* [What you have to do]
For the records that follow, say how many lines have the word "piano" in them. Write the number and nothing more.

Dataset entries
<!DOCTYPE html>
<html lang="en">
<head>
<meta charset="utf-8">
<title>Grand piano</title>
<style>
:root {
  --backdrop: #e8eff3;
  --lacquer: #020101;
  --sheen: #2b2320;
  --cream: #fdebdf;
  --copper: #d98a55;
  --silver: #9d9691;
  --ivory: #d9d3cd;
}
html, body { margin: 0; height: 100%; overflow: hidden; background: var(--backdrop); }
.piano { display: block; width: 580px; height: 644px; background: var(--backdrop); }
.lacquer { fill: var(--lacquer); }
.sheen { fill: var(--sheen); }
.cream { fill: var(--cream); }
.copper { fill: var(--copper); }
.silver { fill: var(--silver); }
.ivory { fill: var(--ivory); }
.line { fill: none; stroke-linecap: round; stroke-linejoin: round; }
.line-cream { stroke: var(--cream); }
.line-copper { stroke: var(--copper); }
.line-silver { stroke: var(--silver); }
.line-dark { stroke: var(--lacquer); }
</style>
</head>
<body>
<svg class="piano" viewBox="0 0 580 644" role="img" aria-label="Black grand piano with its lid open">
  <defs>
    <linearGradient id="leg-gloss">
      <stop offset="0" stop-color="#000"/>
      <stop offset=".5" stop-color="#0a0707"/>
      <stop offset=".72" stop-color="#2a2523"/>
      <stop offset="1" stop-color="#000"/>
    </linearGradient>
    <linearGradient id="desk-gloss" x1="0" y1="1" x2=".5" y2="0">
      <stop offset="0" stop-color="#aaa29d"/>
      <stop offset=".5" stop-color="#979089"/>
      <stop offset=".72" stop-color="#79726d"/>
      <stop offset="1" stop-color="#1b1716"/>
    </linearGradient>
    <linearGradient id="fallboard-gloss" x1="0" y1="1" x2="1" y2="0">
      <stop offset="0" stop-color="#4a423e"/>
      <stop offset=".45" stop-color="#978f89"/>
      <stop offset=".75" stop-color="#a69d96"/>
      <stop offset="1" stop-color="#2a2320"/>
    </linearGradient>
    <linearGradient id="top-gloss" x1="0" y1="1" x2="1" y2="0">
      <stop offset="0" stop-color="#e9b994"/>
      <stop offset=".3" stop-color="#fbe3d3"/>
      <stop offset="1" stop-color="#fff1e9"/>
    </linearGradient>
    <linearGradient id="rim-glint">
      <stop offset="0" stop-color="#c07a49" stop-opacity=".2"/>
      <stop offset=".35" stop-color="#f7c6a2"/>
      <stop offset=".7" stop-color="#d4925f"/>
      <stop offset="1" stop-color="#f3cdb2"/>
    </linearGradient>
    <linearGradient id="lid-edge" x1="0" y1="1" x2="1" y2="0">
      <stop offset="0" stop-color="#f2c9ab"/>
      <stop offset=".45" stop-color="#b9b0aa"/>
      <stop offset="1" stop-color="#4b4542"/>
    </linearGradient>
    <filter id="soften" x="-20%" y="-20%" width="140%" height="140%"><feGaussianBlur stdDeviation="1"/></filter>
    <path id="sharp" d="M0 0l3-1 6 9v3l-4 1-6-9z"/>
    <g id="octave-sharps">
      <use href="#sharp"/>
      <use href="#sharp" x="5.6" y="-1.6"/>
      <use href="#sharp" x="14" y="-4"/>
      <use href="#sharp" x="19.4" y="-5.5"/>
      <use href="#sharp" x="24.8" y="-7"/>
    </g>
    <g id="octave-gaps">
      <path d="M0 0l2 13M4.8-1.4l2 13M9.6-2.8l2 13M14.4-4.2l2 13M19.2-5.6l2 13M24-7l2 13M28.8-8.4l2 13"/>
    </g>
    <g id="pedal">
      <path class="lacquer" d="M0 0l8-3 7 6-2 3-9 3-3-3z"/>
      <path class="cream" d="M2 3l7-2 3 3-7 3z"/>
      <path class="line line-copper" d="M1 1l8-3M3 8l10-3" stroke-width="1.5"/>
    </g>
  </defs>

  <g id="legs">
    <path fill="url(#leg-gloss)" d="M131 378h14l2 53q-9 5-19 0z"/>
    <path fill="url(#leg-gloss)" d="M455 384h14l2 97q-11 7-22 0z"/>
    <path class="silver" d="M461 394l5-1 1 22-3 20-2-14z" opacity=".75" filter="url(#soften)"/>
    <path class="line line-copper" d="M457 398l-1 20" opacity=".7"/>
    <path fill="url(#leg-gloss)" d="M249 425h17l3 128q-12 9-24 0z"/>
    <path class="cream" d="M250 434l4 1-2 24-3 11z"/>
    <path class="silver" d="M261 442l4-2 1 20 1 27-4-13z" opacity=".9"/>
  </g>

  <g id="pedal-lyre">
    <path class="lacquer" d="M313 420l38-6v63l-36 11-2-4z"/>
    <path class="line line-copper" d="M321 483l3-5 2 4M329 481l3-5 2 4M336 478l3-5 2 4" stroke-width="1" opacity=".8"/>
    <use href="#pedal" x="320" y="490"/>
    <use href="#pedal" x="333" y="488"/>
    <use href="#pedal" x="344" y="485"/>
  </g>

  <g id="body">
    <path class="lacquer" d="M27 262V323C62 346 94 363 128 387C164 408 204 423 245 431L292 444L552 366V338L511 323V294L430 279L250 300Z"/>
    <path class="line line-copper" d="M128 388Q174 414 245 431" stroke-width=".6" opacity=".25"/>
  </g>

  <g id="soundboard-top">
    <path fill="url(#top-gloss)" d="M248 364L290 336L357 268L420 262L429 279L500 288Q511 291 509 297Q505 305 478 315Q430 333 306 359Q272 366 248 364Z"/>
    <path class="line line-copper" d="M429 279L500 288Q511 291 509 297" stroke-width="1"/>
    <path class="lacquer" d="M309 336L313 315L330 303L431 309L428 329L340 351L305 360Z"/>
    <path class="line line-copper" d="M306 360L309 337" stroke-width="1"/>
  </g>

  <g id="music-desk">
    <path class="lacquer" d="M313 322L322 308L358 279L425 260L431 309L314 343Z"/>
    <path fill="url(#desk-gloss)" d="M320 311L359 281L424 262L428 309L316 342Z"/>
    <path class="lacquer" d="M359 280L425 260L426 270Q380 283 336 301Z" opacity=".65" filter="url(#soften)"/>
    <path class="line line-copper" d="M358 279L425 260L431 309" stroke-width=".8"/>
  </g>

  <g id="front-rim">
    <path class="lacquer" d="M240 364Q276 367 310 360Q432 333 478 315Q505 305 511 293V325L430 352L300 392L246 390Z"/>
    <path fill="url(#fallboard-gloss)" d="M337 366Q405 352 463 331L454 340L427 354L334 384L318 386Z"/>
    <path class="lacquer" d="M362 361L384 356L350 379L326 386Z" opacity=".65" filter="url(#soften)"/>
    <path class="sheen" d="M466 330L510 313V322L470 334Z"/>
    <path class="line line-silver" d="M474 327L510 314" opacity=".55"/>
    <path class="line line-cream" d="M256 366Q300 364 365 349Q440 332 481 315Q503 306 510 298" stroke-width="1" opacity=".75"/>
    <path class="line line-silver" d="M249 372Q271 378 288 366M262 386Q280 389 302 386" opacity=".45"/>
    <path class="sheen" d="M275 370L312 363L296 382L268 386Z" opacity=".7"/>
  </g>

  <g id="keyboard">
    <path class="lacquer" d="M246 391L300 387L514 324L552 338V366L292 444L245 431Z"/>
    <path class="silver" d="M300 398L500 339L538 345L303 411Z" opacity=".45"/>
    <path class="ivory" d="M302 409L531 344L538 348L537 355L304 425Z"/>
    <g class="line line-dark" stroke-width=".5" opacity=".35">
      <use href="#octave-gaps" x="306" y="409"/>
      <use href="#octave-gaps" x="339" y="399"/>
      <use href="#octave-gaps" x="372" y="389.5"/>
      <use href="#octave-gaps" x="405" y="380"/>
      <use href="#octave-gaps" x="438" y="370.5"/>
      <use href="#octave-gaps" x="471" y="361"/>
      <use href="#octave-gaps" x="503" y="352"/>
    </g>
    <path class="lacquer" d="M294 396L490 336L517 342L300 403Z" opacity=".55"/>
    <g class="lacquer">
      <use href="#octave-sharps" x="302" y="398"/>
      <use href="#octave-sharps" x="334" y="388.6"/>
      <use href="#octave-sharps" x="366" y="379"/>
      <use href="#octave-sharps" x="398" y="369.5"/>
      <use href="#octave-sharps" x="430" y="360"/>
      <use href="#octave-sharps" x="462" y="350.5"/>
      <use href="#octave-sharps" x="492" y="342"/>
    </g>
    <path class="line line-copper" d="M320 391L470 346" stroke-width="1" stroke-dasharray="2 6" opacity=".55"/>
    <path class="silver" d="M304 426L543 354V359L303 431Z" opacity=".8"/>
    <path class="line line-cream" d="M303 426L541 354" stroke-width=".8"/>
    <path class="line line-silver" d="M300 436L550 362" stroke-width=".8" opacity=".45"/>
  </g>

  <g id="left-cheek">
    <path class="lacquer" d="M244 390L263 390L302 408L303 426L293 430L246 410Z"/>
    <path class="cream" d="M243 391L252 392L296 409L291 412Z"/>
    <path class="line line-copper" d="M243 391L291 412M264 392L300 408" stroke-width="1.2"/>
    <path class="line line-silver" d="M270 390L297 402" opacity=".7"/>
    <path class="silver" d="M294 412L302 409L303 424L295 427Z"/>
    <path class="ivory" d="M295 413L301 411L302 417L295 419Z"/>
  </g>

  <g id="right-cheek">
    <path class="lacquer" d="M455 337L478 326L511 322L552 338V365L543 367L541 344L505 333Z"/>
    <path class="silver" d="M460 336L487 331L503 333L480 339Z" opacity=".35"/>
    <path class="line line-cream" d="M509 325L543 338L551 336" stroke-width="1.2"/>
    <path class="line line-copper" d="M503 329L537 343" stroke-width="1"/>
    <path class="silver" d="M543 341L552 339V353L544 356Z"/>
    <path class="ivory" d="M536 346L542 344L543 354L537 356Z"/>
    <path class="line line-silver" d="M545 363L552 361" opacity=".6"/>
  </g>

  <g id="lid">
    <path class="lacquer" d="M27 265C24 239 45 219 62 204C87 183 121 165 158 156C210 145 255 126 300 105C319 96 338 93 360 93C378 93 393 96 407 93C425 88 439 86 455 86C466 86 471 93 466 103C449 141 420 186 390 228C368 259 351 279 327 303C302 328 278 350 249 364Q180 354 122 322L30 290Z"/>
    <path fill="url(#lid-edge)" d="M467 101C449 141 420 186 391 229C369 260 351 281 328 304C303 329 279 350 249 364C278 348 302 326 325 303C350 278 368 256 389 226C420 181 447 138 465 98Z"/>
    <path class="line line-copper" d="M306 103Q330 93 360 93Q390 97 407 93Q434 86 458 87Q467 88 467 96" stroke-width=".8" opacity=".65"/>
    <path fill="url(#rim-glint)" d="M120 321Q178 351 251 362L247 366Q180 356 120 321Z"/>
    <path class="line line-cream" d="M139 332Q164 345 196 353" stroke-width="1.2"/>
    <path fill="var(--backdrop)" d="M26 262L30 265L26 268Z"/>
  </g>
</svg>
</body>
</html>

* [Response to this exercise]
3